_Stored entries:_
........

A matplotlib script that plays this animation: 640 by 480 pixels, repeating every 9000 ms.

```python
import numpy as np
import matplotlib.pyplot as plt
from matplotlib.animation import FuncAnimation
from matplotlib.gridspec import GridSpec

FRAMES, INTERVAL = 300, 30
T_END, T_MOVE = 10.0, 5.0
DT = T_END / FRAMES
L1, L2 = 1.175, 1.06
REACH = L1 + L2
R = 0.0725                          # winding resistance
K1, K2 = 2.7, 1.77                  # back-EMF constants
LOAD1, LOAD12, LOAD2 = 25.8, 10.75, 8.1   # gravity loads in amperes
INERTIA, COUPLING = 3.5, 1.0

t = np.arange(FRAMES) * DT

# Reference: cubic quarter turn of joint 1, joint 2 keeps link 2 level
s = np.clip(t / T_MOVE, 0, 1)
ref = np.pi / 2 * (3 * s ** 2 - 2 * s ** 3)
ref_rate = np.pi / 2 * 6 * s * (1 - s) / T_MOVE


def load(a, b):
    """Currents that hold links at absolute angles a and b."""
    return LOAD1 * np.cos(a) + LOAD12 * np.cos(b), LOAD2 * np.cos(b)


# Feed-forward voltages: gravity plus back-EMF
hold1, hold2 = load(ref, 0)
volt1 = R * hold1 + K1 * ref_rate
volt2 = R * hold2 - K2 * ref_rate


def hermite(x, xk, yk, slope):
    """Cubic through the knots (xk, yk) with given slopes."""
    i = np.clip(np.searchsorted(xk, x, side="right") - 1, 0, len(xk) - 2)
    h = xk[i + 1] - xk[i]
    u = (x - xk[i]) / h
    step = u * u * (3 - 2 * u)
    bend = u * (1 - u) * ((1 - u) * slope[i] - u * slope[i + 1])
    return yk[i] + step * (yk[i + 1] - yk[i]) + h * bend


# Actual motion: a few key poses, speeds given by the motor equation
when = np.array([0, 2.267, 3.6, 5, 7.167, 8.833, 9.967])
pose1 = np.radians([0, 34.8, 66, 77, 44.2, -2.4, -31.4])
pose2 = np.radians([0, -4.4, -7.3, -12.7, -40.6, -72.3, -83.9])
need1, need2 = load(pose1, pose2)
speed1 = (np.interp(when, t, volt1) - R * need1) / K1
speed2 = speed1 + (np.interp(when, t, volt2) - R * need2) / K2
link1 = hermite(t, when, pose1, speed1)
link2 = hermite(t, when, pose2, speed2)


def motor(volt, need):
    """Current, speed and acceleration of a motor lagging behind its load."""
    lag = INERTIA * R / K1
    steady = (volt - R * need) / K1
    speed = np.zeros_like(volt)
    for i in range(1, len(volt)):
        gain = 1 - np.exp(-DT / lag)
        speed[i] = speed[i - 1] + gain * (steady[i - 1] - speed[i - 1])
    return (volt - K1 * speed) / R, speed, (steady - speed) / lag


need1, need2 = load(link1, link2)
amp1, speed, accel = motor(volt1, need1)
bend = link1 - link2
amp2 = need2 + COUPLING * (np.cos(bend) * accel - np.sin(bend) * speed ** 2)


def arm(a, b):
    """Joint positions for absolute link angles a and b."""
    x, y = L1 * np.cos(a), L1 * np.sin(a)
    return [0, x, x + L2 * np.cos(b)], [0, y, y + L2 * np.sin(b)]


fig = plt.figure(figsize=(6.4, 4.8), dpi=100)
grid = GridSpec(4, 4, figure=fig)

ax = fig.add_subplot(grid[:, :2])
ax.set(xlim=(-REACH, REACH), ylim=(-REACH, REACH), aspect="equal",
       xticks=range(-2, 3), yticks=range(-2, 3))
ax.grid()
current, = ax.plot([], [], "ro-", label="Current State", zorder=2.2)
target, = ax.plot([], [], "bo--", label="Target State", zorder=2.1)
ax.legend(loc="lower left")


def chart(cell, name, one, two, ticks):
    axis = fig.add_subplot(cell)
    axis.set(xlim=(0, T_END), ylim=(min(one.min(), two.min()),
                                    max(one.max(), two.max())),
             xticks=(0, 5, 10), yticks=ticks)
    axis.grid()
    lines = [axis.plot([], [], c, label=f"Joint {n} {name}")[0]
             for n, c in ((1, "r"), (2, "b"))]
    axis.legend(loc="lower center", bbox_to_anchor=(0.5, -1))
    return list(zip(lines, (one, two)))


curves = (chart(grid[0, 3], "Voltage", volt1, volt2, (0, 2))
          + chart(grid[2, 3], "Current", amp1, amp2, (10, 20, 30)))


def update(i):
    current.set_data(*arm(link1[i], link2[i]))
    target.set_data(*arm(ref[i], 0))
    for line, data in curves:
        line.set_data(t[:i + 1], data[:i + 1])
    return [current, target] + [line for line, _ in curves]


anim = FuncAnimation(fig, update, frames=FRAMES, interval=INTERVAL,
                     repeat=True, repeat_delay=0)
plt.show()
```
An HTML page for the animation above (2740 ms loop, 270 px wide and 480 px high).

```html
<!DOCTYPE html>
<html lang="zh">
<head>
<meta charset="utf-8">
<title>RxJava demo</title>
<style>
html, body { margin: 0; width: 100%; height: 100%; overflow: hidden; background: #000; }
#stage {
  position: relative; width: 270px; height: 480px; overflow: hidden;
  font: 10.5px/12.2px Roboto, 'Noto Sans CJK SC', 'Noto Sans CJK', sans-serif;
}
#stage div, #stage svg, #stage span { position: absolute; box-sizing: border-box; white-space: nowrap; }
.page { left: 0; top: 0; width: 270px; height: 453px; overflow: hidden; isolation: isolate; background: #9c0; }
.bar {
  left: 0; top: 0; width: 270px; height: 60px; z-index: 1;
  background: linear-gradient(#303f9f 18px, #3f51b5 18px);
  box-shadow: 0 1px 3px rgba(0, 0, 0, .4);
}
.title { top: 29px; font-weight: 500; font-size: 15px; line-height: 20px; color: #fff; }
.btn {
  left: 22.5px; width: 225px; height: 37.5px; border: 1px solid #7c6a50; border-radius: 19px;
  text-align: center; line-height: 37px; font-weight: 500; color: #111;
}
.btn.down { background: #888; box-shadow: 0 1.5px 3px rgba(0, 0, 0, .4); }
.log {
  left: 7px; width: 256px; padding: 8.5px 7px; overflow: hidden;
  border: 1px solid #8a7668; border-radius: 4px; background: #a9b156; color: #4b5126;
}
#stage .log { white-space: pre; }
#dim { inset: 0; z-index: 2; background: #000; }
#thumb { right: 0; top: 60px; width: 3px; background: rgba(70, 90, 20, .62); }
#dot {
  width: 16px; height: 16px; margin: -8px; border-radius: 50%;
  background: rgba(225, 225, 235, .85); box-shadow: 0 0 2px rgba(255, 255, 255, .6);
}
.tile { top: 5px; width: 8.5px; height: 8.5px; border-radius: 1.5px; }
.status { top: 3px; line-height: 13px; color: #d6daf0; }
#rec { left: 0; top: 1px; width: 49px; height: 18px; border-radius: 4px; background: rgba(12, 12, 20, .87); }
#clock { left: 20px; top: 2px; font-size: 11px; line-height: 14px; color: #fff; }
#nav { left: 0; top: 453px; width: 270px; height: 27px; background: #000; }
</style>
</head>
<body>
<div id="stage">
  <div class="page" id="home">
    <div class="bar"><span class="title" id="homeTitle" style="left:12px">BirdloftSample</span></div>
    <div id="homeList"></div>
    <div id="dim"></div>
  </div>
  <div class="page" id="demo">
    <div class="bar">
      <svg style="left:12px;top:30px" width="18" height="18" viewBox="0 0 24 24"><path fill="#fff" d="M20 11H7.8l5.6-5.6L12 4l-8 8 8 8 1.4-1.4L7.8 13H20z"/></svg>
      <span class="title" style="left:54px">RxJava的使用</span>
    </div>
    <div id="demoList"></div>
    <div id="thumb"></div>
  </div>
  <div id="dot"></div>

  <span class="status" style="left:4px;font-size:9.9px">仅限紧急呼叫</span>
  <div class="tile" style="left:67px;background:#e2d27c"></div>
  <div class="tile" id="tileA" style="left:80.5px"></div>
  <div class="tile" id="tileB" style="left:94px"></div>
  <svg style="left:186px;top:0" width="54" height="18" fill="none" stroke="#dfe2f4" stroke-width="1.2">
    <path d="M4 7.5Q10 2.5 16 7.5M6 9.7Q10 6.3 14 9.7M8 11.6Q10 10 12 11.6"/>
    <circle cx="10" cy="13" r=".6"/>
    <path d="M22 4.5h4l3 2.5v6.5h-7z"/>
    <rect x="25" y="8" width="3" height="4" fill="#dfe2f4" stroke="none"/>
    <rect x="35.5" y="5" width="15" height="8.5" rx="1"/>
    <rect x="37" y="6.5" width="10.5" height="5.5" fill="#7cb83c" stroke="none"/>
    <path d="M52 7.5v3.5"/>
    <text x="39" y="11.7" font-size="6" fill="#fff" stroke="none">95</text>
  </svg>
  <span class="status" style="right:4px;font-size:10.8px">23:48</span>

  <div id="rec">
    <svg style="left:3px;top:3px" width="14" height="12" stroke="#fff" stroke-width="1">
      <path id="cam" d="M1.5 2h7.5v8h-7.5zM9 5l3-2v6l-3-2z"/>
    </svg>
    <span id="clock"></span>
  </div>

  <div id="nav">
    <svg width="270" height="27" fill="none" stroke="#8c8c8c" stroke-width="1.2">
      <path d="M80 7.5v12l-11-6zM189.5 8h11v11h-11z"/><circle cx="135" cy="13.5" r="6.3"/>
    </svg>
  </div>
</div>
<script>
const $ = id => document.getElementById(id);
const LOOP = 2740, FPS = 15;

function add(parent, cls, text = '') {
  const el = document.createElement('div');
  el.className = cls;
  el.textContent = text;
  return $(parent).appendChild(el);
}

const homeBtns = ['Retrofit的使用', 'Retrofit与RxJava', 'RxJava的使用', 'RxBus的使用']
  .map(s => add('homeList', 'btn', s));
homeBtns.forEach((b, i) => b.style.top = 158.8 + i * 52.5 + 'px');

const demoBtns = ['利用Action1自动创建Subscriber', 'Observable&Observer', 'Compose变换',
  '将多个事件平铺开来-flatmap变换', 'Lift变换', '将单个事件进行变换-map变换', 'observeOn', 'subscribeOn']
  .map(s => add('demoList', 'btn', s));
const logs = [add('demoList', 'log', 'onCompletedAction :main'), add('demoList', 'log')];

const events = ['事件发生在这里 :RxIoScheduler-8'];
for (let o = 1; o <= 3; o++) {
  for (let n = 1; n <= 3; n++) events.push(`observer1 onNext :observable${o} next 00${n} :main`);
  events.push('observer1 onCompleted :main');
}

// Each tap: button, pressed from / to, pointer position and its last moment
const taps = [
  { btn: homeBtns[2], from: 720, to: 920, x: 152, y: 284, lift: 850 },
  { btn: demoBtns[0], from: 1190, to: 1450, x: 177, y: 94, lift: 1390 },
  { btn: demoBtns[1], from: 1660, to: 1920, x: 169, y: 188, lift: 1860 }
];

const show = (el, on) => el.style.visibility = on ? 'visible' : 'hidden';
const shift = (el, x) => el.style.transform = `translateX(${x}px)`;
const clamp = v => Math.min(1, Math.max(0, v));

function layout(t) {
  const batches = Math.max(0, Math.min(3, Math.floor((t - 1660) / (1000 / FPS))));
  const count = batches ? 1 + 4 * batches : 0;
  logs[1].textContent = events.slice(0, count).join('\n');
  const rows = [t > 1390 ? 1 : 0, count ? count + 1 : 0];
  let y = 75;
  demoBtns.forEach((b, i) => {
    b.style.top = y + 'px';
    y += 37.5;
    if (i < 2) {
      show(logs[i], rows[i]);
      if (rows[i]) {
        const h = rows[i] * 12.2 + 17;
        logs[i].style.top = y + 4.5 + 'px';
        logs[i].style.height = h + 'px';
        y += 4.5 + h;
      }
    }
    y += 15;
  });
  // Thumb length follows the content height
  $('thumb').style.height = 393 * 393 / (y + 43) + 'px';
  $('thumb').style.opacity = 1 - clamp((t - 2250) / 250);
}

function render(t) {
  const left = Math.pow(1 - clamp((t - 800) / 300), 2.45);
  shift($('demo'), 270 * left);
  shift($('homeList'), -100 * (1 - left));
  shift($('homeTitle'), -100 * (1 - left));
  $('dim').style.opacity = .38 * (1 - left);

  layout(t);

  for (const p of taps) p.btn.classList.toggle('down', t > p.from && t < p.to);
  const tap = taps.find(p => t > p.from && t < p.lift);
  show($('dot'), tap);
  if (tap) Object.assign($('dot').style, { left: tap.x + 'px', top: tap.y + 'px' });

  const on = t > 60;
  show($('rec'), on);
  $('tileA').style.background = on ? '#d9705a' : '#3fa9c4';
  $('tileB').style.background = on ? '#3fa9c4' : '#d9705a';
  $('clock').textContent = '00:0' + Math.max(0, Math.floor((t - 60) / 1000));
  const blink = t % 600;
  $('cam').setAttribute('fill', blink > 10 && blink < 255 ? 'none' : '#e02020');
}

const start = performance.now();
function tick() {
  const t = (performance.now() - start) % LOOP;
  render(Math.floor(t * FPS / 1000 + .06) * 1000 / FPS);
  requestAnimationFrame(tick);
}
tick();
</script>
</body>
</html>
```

........

_Exercise details:_
Where a line of the records includes "update", copy it.

_Response box:_
def update(i):
anim = FuncAnimation(fig, update, frames=FRAMES, interval=INTERVAL,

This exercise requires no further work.